I didn’t have a lot of friends as a kid, for reasons that will become clear in the next sentence. I was, to put it gently, an indoor kid, the kind of child who was convinced I was dying when my heart sped up during soccer practice. I mostly saw my clumsy, dumb human body as a mere vessel for my frenzied imagination, which was my favorite place to hang out. When I discovered the first iteration of The Sims, a PC game wherein I was allowed to build fake people and move them into fake homes and make them do whatever I wanted, I made the final transition into a brain in a vat. No longer did I have to attempt to socialize with the girls at school who made fun of my enthusiasm for the Sweet Valley High series. I’d sit in front of my parent’s blocky, hot-to-the-touch Dell monitor, gleefully losing myself inside the Simulation.
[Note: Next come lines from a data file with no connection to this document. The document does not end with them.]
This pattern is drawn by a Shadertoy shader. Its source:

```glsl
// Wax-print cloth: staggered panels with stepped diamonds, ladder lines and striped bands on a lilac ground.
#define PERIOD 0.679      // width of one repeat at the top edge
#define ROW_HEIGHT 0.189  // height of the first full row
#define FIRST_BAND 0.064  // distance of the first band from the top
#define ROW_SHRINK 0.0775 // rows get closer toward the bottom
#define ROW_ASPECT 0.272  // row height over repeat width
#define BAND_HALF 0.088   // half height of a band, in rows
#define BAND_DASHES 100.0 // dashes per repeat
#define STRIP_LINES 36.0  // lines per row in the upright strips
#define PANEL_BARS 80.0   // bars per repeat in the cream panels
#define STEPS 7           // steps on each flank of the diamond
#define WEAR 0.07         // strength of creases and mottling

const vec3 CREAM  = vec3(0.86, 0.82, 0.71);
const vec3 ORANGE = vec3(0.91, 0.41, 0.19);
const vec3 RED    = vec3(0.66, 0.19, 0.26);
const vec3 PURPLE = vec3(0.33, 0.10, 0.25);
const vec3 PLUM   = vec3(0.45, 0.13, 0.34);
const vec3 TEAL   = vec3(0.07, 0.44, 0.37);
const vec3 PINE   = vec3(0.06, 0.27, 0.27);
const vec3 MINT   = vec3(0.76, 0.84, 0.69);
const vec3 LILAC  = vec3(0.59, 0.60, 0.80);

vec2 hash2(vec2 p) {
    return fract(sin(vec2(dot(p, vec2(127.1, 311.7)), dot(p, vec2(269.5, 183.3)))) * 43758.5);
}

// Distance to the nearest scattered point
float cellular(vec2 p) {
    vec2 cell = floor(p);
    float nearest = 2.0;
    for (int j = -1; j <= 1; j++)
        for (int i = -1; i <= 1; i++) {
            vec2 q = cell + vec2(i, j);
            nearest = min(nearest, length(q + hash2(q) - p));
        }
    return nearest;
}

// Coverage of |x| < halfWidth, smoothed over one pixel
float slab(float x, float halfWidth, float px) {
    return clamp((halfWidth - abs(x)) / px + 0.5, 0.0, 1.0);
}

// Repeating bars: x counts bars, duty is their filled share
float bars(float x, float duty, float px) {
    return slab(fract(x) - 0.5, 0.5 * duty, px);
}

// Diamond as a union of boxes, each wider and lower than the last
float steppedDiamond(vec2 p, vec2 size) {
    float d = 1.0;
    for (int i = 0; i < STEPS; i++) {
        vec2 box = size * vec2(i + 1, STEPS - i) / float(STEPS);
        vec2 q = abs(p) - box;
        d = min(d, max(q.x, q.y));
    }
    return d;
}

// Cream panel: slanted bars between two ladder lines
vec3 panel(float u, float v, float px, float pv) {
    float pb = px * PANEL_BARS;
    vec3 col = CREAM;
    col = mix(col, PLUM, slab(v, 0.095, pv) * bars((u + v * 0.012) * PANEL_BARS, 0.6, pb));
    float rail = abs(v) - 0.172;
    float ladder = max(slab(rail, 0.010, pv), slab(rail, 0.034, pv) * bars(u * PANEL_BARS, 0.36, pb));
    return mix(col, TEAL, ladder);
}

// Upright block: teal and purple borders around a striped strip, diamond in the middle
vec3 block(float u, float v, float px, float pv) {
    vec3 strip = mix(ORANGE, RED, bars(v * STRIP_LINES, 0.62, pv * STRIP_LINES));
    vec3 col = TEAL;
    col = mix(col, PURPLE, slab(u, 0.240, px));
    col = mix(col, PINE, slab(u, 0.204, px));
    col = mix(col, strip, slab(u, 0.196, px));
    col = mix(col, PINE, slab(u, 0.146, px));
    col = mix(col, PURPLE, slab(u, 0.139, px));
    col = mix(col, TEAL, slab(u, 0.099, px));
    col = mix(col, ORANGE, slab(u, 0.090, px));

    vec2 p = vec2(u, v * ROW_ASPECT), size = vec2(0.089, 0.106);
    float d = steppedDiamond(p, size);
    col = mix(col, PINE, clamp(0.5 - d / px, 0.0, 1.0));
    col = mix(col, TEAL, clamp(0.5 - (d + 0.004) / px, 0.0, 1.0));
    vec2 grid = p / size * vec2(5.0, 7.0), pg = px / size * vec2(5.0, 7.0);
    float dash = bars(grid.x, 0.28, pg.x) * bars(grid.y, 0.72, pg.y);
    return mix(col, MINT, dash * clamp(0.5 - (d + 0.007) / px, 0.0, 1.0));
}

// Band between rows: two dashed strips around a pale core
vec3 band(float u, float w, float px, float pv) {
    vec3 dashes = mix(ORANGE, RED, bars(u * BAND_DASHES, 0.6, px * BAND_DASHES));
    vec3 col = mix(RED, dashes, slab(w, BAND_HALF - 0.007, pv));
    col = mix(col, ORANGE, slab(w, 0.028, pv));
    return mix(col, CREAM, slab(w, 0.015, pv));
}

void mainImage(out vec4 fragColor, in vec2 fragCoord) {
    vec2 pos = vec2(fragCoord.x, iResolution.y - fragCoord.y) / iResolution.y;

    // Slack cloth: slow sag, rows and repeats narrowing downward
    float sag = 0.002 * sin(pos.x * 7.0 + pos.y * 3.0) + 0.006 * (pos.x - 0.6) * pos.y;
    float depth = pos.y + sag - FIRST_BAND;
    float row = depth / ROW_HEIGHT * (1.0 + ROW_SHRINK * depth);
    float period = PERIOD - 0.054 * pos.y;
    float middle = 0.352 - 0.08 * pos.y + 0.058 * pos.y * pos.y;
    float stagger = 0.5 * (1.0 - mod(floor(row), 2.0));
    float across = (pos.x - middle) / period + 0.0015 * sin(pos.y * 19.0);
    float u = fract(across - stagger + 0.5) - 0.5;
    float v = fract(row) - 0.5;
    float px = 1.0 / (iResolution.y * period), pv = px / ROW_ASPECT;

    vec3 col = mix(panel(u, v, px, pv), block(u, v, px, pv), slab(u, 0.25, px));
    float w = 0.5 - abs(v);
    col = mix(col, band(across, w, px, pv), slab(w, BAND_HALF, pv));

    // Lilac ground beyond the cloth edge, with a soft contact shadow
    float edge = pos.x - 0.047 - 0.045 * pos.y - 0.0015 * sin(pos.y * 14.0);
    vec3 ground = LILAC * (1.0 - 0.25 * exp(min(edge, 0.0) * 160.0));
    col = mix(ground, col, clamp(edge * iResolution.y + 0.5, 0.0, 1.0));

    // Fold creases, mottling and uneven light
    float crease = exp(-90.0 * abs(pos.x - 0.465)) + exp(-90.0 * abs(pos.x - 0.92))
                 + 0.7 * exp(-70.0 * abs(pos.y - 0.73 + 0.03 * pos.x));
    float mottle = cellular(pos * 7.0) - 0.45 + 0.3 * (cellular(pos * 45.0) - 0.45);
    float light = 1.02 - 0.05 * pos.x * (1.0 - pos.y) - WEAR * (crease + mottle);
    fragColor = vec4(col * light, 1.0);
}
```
But after a few rounds of feeding my Sims, encouraging them to bathe on a regular basis, directing them to the bathroom when they began clutching their groins and hopping up and down, pairing them up with their attractive neighbors, instructing them to “woo-hoo,” impregnating them, and helping them raise a baby in a nurturing environment, I became bored with their happiness. The game really only became interesting when the Sims were despondent. I started creating elaborate story lines involving affairs, divorce, incest, murder, arson, demented landscaping, pools without ladders, and excruciating home décor. My real life was dull and predictable; I wanted to imagine what it would be like to have a life full of chaos and supernatural visitations. Drunk with power and control for the first time in my short life, I was no longer interested in world-building, only world-destroying, the Thanos of my parents’ sluggish PC.
Eventually, I became scientifically interested in tequila and grew out of The Sims. But as I grew away from my Sims, The Sims only grew stronger, becoming the most successful PC-gaming franchise ever, with expansion packs, sequels, and hundreds of millions of copies sold to control-freak children and adults alike. So The Sims were still there, patiently waiting for me, when it came time to quarantine. When I redownloaded the game, I assumed it’d be business as usual for me and my made-up friends: drownings, self-immolation, incontinence. But I realized that as the world around me fell to shit, what I really wanted was simulated quotidian life.
The first thing I did, almost without thinking about it, was re-create my entire family, whom I haven’t seen since December. I built my dad from the ground up, complete with his little gardening shoes and his love of classical music. I put my mom in a green fleece and leggings, imagining her heading off for a run and coming back with a random knickknack she’d picked up at an estate sale. I dressed my 17-year-old sister in a big, cozy sweatshirt and gave her the musical talent and extreme self-assurance she has in real life. My younger brother, who lives far away, in Berlin, got a strong dose of his real-life counterpart’s “outgoing demeanor” and a “love of nature.” And my other sister got her love of space. I even made myself, except hotter.
Then I rebuilt my childhood home in suburban Chicago, where my parents still live, and where they receive daily text messages from me alternating in tone from “desperately sad” to “vibrating with fear” to “rude,” because I’m terrified that I can’t do anything to keep them safe right now other than bully them from across the country. I got frustrated when I couldn’t find the right windows to look out onto my dad’s sweet fledgling vegetable patch. I gave up on finding a duplicate of our old Oriental rug. I did not leave enough room for the big, beautiful tree that a tiny tornado knocked down in our front yard years ago. But I carefully laid out each room to the best of my memory: our overstuffed living-room bookshelves, my mom’s cluttered office, my sister’s 12,000 wet towels strewn about the bathroom, the family room where sometimes we sit and play the piano and sing Ariana Grande’s “Honeymoon Avenue,” a song about how a relationship is like a car.
On March 22, as Governor Cuomo asked New York City to go on “pause,” I moved my family into their house. I watched them approach each other, begin to joke and laugh. At one point, my Sim dad hugged my Sim sister. I felt a sharp, brief pain in my chest, wondering when I’d be able to hug my real dad again. I can’t cook at all in real life, but my Sim made my family a nice little meal and we all ate it together around our dining-room table, chatting cheerfully about the weather. And when my family got tired, I gently directed them all to their bedrooms, where they climbed safely into their beds and went to sleep.